Um... Excuse me. (laughs) I know that there are some people out there that already know, but Higashino has one strike already. I was asked the ultimate question of "Me or your music, which is it going to be?" and I chose "music". I think people have their different thoughts on marriage, and if we speak in terms of merits and demerits, the demerit was just too great for me, so I've decided to remain single. Wheeeeew... Please spare me the rest, Monsieur Dark-Mitsuda!
Q: And now, could you send a word out to Mitsuda?
MH: Are you planning on making an original album someday? If you're thinking about making a French omnibus someday, please don't hesitate to call me up. I also talked to Miki and Maki the other day, and they told me that Vartinna is going to be visiting Japan this June. If I remember correctly, Vartinna is one of your favorite bands, isn't it? I'm very excited to see that the European Celtic artists and acoustic bands visiting Japan are beginning to get more and more attention. I'll probably be going to see them too, so if you're going on the same day, maybe we can arrange to meet up somewhere. I'll mail you again if I get some information on any new good music.
Q: Finally, could you please send out a word to all the readers of this page (feel free to use this section to PR your future activities)?
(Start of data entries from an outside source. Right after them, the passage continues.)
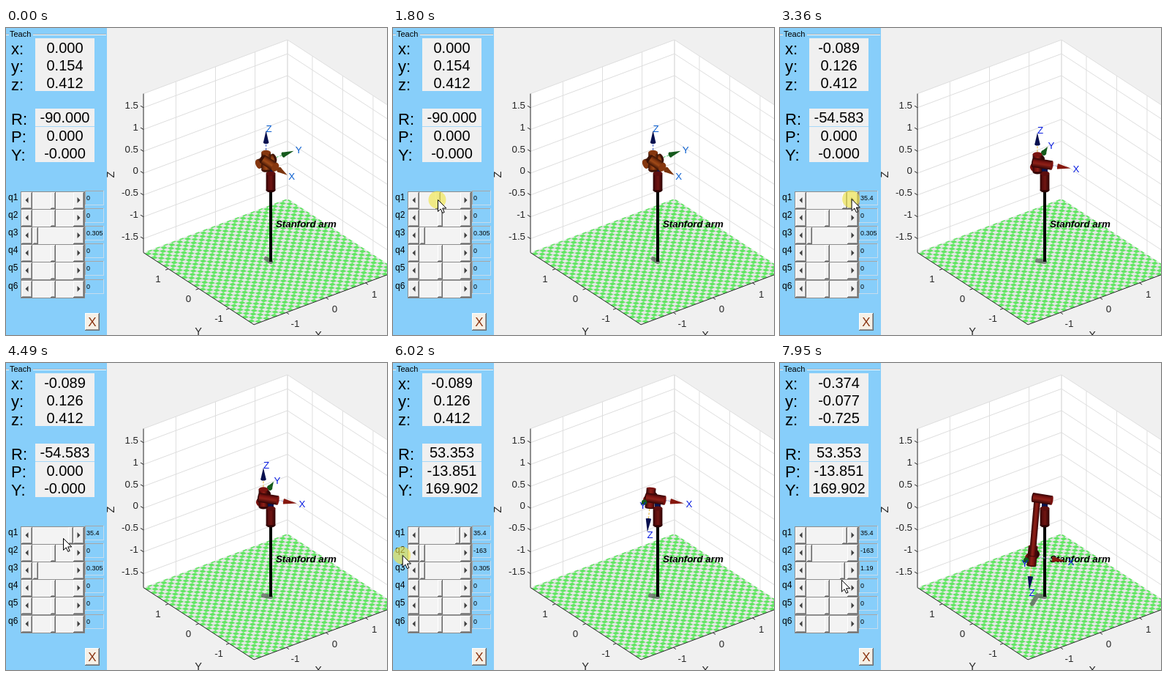
An HTML page with a canvas for the animation above (8000 ms loop, 521 by 419 pixels).

```html
<!DOCTYPE html>
<html lang="en">
<head>
<meta charset="utf-8">
<title>Arm teach panel</title>
<style>
html, body { margin: 0; width: 100%; height: 100%; overflow: hidden; background: #f0f0f0; }
canvas { display: block; }
</style>
</head>
<body>
<canvas id="stage" width="521" height="419"></canvas>
<script>
const LOOP = 8000, FPS = 15, LIM = 1.82, RAD = Math.PI / 180;
const FONT = '"Liberation Sans", Arial, sans-serif';
const CAM = [-0.53, -0.69, 0.49];
const ctx = document.getElementById('stage').getContext('2d');
let g = ctx;

// time, x, y of the pointer tip
const POINTER = [
  [60, 540, 419], [660, 60, 234], [1330, 60, 234], [1400, 64, 234], [1730, 64, 234],
  [1800, 61, 234], [2400, 12.5, 234], [2730, 12.5, 234], [3360, 98, 233], [3500, 98, 233],
  [3820, 111, 264], [4000, 106, 268], [4360, 78, 238], [4490, 78, 239], [4630, 81, 242],
  [4760, 81, 242], [4960, 66, 260], [5620, 37, 262], [6020, 12.5, 262], [6360, 12.5, 262],
  [6680, 38, 281], [6960, 38, 281], [7680, 83, 288], [7880, 83, 288], [7950, 84, 297], [8000, 84, 297]
];
// press, release, fade length
const PRESSES = [[800, 930, 200], [1590, 3500, 220], [4900, 6360, 250], [6820, 7870, 50]];

const clamp = (v, a, b) => Math.min(b, Math.max(a, v));
const proj = ([x, y, z]) => [362 + 54.1 * x - 41.5 * y, 210.5 - 20.2 * x - 27 * y - 59.6 * z];
const add = (p, d, k) => p.map((v, i) => v + d[i] * k);
const depth = p => p.reduce((s, v, i) => s + v * CAM[i], 0);

function box(x, y, w, h, fill) {
  g.fillStyle = fill;
  g.fillRect(x, y, w, h);
}
function poly(pts, fill) {
  g.beginPath();
  pts.forEach(p => g.lineTo(p[0], p[1]));
  g.closePath();
  g.fillStyle = fill;
  g.fill();
}
function line(pts, color, width = 1) {
  g.beginPath();
  pts.forEach(p => g.lineTo(p[0], p[1]));
  g.strokeStyle = color;
  g.lineWidth = width;
  g.stroke();
}
function text(s, x, y, size, color = '#000', align = 'left', style = '') {
  g.font = `${style} ${size}px ${FONT}`;
  g.fillStyle = color;
  g.textAlign = align;
  g.textBaseline = 'alphabetic';
  g.fillText(s, x, Math.round(y + size * 0.36));
}
function bevel(x, y, w, h, fill = '#f0f0f0') {
  box(x, y, w, h, '#696969');
  box(x, y, w - 1, h - 1, '#fff');
  box(x + 1, y + 1, w - 2, h - 2, '#a0a0a0');
  box(x + 1, y + 1, w - 3, h - 3, fill);
}

function drawFloor() {
  const quad = (x, y, s) => [[x, y], [x + s, y], [x + s, y + s], [x, y + s]].map(c => proj([...c, -LIM]));
  g.save();
  const edge = quad(-LIM, -LIM, 2 * LIM);
  poly(edge, '#e6e6e6');
  g.clip();
  for (let i = 0; i < 37; i++)
    for (let j = 1 - i % 2; j < 37; j += 2)
      poly(quad(-LIM + i * 0.1, -LIM + j * 0.1, 0.1), '#62e664');
  g.restore();
}

function drawAxes() {
  const L = LIM, ink = '#262626', grid = '#dedede';
  const seg = (a, b, color) => line([proj(a), proj(b)], color);
  poly([[-L, L, -L], [-L, L, L], [L, L, L], [L, L, -L]].map(proj), '#fff');
  poly([[L, L, -L], [L, L, L], [L, -L, L], [L, -L, -L]].map(proj), '#fff');
  drawFloor();
  for (const v of [-1, 0, 1, L]) {
    seg([v, L, -L], [v, L, L], grid);
    seg([L, v, -L], [L, v, L], grid);
  }
  for (const v of [-1.5, -1, -0.5, 0, 0.5, 1, 1.5, L]) {
    seg([-L, L, v], [L, L, v], grid);
    seg([L, L, v], [L, -L, v], grid);
    if (v === L) continue;
    const p = proj([-L, L, v]);
    line([p, [p[0] - 4, p[1] - 2.5]], ink);
    text(String(v), 181, p[1] - 3.5, 13.3, ink, 'right');
  }
  line([[-L, L, L], [-L, L, -L], [-L, -L, -L], [L, -L, -L]].map(proj), ink);
  for (const v of [-1, 0, 1]) {
    const a = proj([v, -L, -L]), b = proj([-L, v, -L]);
    line([a, [a[0] + 3.5, a[1] + 2.3]], ink);
    line([b, [b[0] - 4, b[1] + 1.5]], ink);
    text(String(v), a[0] + 12, a[1] + 15, 13.3, ink, 'center');
    text(String(v), b[0] - 14, b[1] + 13.5, 13.3, ink, 'center');
  }
  text('Y', 263, 414, 14.5, ink, 'center');
  text('X', 427, 419, 14.5, ink, 'center');
  g.save();
  g.translate(143, 200);
  g.rotate(-Math.PI / 2);
  text('Z', 0, 0, 14.5, ink, 'center');
  g.restore();
}

function drawPanel() {
  box(0, 0, 138, 419, '#87cefa');
  box(0, 8, 137, 1, '#a3b4c0');
  box(0, 9, 137, 1, '#f0f8ff');
  box(4, 2, 33, 12, '#87cefa');
  text('Teach', 5, 8, 11);
  [...'xyzRPY'].forEach((c, i) => {
    const y = i < 3 ? 28 + 24.3 * i : 124 + 24.4 * (i - 3);
    text(c + ':', 7, y, 22);
  });
  box(40, 14, 81, 72, '#f0f0f0');
  box(40, 110, 81, 73, '#f0f0f0');
  box(40, 134, 81, 1, '#a6d8f8');
  for (let i = 0; i < 6; i++) {
    const y = 223 + 24.2 * i | 0;
    text('q' + (i + 1), 3, y + 8, 12);
    box(20, y, 88, 25, '#8d8d8d');
    box(36, y + 1, 57, 23, '#f3f3f3');
    for (const x of [21, 92]) {
      bevel(x, y + 1, 15, 23);
      const d = x < 50 ? -2 : 2, m = x + 7.5, c = y + 12;
      poly([[m + d, c], [m - d, c - 4], [m - d, c + 4]], '#404040');
    }
    box(108, y - 1, 26, 20, '#a9a6a4');
    box(109, y, 24, 18, '#87cefa');
    box(133, y - 1, 1, 20, '#c6dced');
    box(108, y + 18, 26, 1, '#c6dced');
  }
  bevel(108, 389, 20, 24, '#f6f0e6');
  text('X', 118, 401, 17, '#8a3410', 'center');
}

function cylinder(a, b, r, tones) {
  const A = proj(a), B = proj(b), d = b.map((v, i) => v - a[i]);
  const dx = B[0] - A[0], dy = B[1] - A[1], len = Math.hypot(dx, dy) || 1;
  const nx = -dy / len * r, ny = dx / len * r;
  const k = depth(d) / Math.hypot(...d), ang = Math.atan2(dy, dx);
  const [near, far] = k > 0 ? [B, A] : [A, B];
  const cap = (p, fill) => {
    g.beginPath();
    g.ellipse(p[0], p[1], Math.abs(k) * r, r, ang, 0, 7);
    g.fillStyle = fill;
    g.fill();
  };
  const shade = g.createLinearGradient(A[0] - nx, A[1] - ny, A[0] + nx, A[1] + ny);
  [tones[0], tones[1], tones[2], tones[0]].forEach((c, i) => shade.addColorStop([0, 0.3, 0.55, 1][i], c));
  cap(far, tones[0]);
  poly([[A[0] - nx, A[1] - ny], [B[0] - nx, B[1] - ny], [B[0] + nx, B[1] + ny], [A[0] + nx, A[1] + ny]], shade);
  cap(near, tones[1]);
}

function shaft(o, dir, color) {
  g.setLineDash([3, 2]);
  line([proj(o), proj(add(o, dir, 0.45))], color);
  g.setLineDash([]);
}

function cone(o, dir, color) {
  const B = proj(add(o, dir, 0.43)), C = proj(add(o, dir, 0.7));
  const dx = C[0] - B[0], dy = C[1] - B[1], len = Math.hypot(dx, dy) || 1;
  const nx = -dy / len * 3.7, ny = dx / len * 3.7;
  g.beginPath();
  g.ellipse(B[0], B[1], 3.7 * Math.abs(depth(dir)), 3.7, Math.atan2(dy, dx), 0, 7);
  g.fillStyle = color;
  g.fill();
  poly([[B[0] + nx, B[1] + ny], C, [B[0] - nx, B[1] - ny]], color);
}

// Tool position and axes from the joint values
function pose(q1, q2, q3) {
  const c1 = Math.cos(q1 * RAD), s1 = Math.sin(q1 * RAD), c2 = Math.cos(q2 * RAD), s2 = Math.sin(q2 * RAD);
  const X = [s1, -c1, 0], Y = [c1 * c2, s1 * c2, -s2], Z = [c1 * s2, s1 * s2, c2];
  const elbow = [-0.154 * s1, 0.154 * c1, 0.412];
  return {
    X, Y, Z, elbow, tool: add(elbow, Z, q3),
    rpy: [Math.atan2(-Y[0], X[0]), Math.asin(Z[0]), Math.atan2(-Z[1], Z[2])].map(v => v / RAD)
  };
}

function drawArm(p, q3, fresh) {
  const red = ['#300405', '#7a1310', '#8e2118'];
  const skin = fresh ? ['#3c1204', '#85370f', '#a04a18'] : red;
  const shoulder = [0, 0, 0.412], base = [0, 0, -LIM];
  const flat = v => proj([v[0], v[1], -LIM]);
  g.lineCap = g.lineJoin = 'round';
  line([proj(base), flat(p.elbow), flat(p.tool)], 'rgba(95,95,95,.75)', 6);
  g.lineCap = 'butt';
  line([proj(base), proj([0, 0, 0])], '#000', 4);
  text('Stanford arm', 369, 267.5, 13.3, '#000', 'left', 'italic bold');
  line([proj([0, 0, 0]), proj(shoulder)], '#06144f', 8);
  cylinder([0, 0, -0.18], [0, 0, 0.2], 6.4, ['#2c0304', '#5d0e0e', '#6f1512']);

  const parts = [];
  const part = (at, draw) => parts.push([depth(at), draw]);
  const joint = (c, axis) =>
    part(c, () => cylinder(add(c, axis, -0.2), add(c, axis, 0.2), 6.4, skin));
  joint(add(shoulder, p.X, -0.05), p.X);
  joint(p.tool, p.Y);
  joint(p.tool, p.Z);
  if (q3 > 0) part(add(p.elbow, p.Z, q3 / 2), () => cylinder(p.elbow, p.tool, 4.4, red));
  const tint = { X: fresh ? '#7b340c' : '#86180f', Y: '#155a1c', Z: '#08104f' };
  const wire = { X: fresh ? '#c06030' : '#9a9ad8', Y: '#45c060', Z: fresh ? '#3050c0' : '#e0b030' };
  for (const k of 'XYZ') {
    shaft(p.tool, p[k], wire[k]);
    part(add(p.tool, p[k], 0.45), () => cone(p.tool, p[k], tint[k]));
  }
  parts.sort((a, b) => a[0] - b[0]).forEach(s => s[1]());
  for (const k of 'XYZ') {
    const at = proj(add(p.tool, p[k], 0.75));
    text(k, at[0] + 4, at[1], 13.3, fresh ? '#0a5fd0' : '#0a1ee0', 'center');
  }
}

function pointerAt(t) {
  let i = 0;
  while (i < POINTER.length - 2 && t >= POINTER[i + 1][0]) i++;
  const a = POINTER[i], b = POINTER[i + 1];
  const u = clamp((t - a[0]) / (b[0] - a[0]), 0, 1), e = u * u * (3 - 2 * u);
  return [a[1] + (b[1] - a[1]) * e, a[2] + (b[2] - a[2]) * e];
}

function drawPointer(t) {
  const [x, y] = pointerAt(t);
  for (const [on, off, fade] of PRESSES) {
    const a = t < on ? 0 : clamp(1 - (t - off) / fade, 0, 1);
    if (!a) continue;
    g.beginPath();
    g.arc(x - 0.5, y + 0.5, 12, 0, 7);
    g.fillStyle = `rgba(240,228,70,${0.64 * a})`;
    g.fill();
  }
  const shape = [[0, 0], [0, 16], [3.7, 12.5], [6.3, 18], [8.7, 17], [6.2, 11.5], [11.3, 11.5]]
    .map(p => [x + p[0] + 0.5, y + p[1] + 0.5]);
  poly(shape, '#fff');
  line([...shape, shape[0]], '#000');
}

// Each thumb follows the pointer while its drag lasts
const thumb = (t, from, to, rest, grab) =>
  t < from ? rest : clamp(rest + pointerAt(Math.min(t, to))[0] - grab, 37, 85);

function short(v) {
  return String(+v.toPrecision(3));
}

const backdrop = document.createElement('canvas');
backdrop.width = 521;
backdrop.height = 419;
g = backdrop.getContext('2d');
box(0, 0, 521, 419, '#f0f0f0');
drawAxes();
drawPanel();
g = ctx;

function render(time) {
  const t = Math.floor((time % LOOP + 5) * FPS / 1000) * 1000 / FPS;
  const t1 = thumb(t, 1790, 3400, 61, 64), t2 = thumb(t, 4960, 6100, 61, 66), t3 = thumb(t, 6980, 7800, 37, 38);
  const moved = t > 1820;
  const q1 = moved ? (t1 - 61) / 24 * (t1 < 61 ? 134.583 : 35.417) : 0;
  const q2 = (t2 - 61) / 24 * 162.917;
  const q3 = 0.305 + (t3 - 37) / 45 * 0.8845;
  const reach = t > 7040 ? q3 : 0;
  const p = pose(q1, q2, reach);

  g.drawImage(backdrop, 0, 0);
  drawArm(p, reach, !moved);
  [...p.tool, ...p.rpy].forEach((v, i) => {
    const y = i < 3 ? 27 + 23.7 * i : 122 + 24.3 * (i - 3);
    text((i === 5 && !v ? -1e-9 : v).toFixed(3), 80.5, y, 20, '#000', 'center');
  });
  [t1, t2, t3, 61, 61, 61].forEach((x, i) => {
    const y = 223 + 24.2 * i | 0;
    bevel(Math.round(x), y + 1, 7, 23);
    text([short(q1), short(q2), short(q3), '0', '0', '0'][i], 110, y + 9, 9);
  });
  drawPointer(t);
}

const start = performance.now();
(function tick() {
  render(performance.now() - start);
  requestAnimationFrame(tick);
})();
</script>
</body>
</html>
```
MH: Thank you for inviting me to this interview today. And for those of you who stuck around to the very end, thank you very much for your time. I may have lost control of myself at the end there (laughs), but I hope you'll forgive me. Also, I would like to take this opportunity to introduce my latest work, "Gensousuikoden 2 Orrizonte" (product code : KMCA57, price : \3059). It's a wonderful album, so please give it a listen if you have the time.
Finally, I'd like to say how deeply I am in love with Mr. Mitsuda's attitude toward music. His straight-forwardness, his friendly spirit, and his honesty can really be felt from his songs. I really hope that Mr. Mitsuda will continue to be loved by all his fans and will continue to work hard to achieve his dreams. As a fan of his works, I too am looking forward to his future activities.
Thank you very much!
A truly amazing lady she is, Ms. Higashino. Leading the arduous life of a game music composer and going through all-nighters to write songs (and to think, you chose to take music over a man!... Normally, it would be the other way around). Personally, I'm really looking forward to your new album, "Gensousuikoden 2 Orrizonte". Listening to your sounds, I feel that you and Mitsuda have very similar tastes in music. I hope that you and Mitsuda will remain to be good friends for many years to come. And finally, a message to you from Mitsuda!
Yasunori Mitsuda: I'm very glad that I was able to see "another side of you" in this interview (laughs). When I first took a look at your schedule, I was amazed by the amount of work that you had in a single day, but what surprised me more was how much of your time was taken up by meetings and how little time you actually had to compose songs. Having to lead a dual life as a composer and a manager and still being able to come up with these cool sounds is truly a gift. I really respect you on that point (I don't think I'd be able to do such a thing. That's why I quit my job at SQUARE. hehe... just kidding).
Although this is totally off the topic, one little sidenote: Did you know that one of the reasons why Lunasa visited Japan this time was because of the "CREID"? It's true. When I went to Ireland to record that album, I stopped by a nearby pub with the album coordinator, and there in the pub was Lunasa, playing a live set. I spoke with the coordinator, saying how "these guys would probably be a big success if they ever came to Japan", and believe it or not, a few months later, this coordinator actually talked Lunasa into coming to Japan for a live tour! I'm glad to hear that you like their music too.
Sorry I got off the subject there... but anyway, I hope that we can continue to be good friends and also continue to share more information with each other. I'm looking forward to hearing more of that Higashino-sound so please let me know when you release your next album.
PS. Vartinna's live? I'm definitely going. Hope to see you there.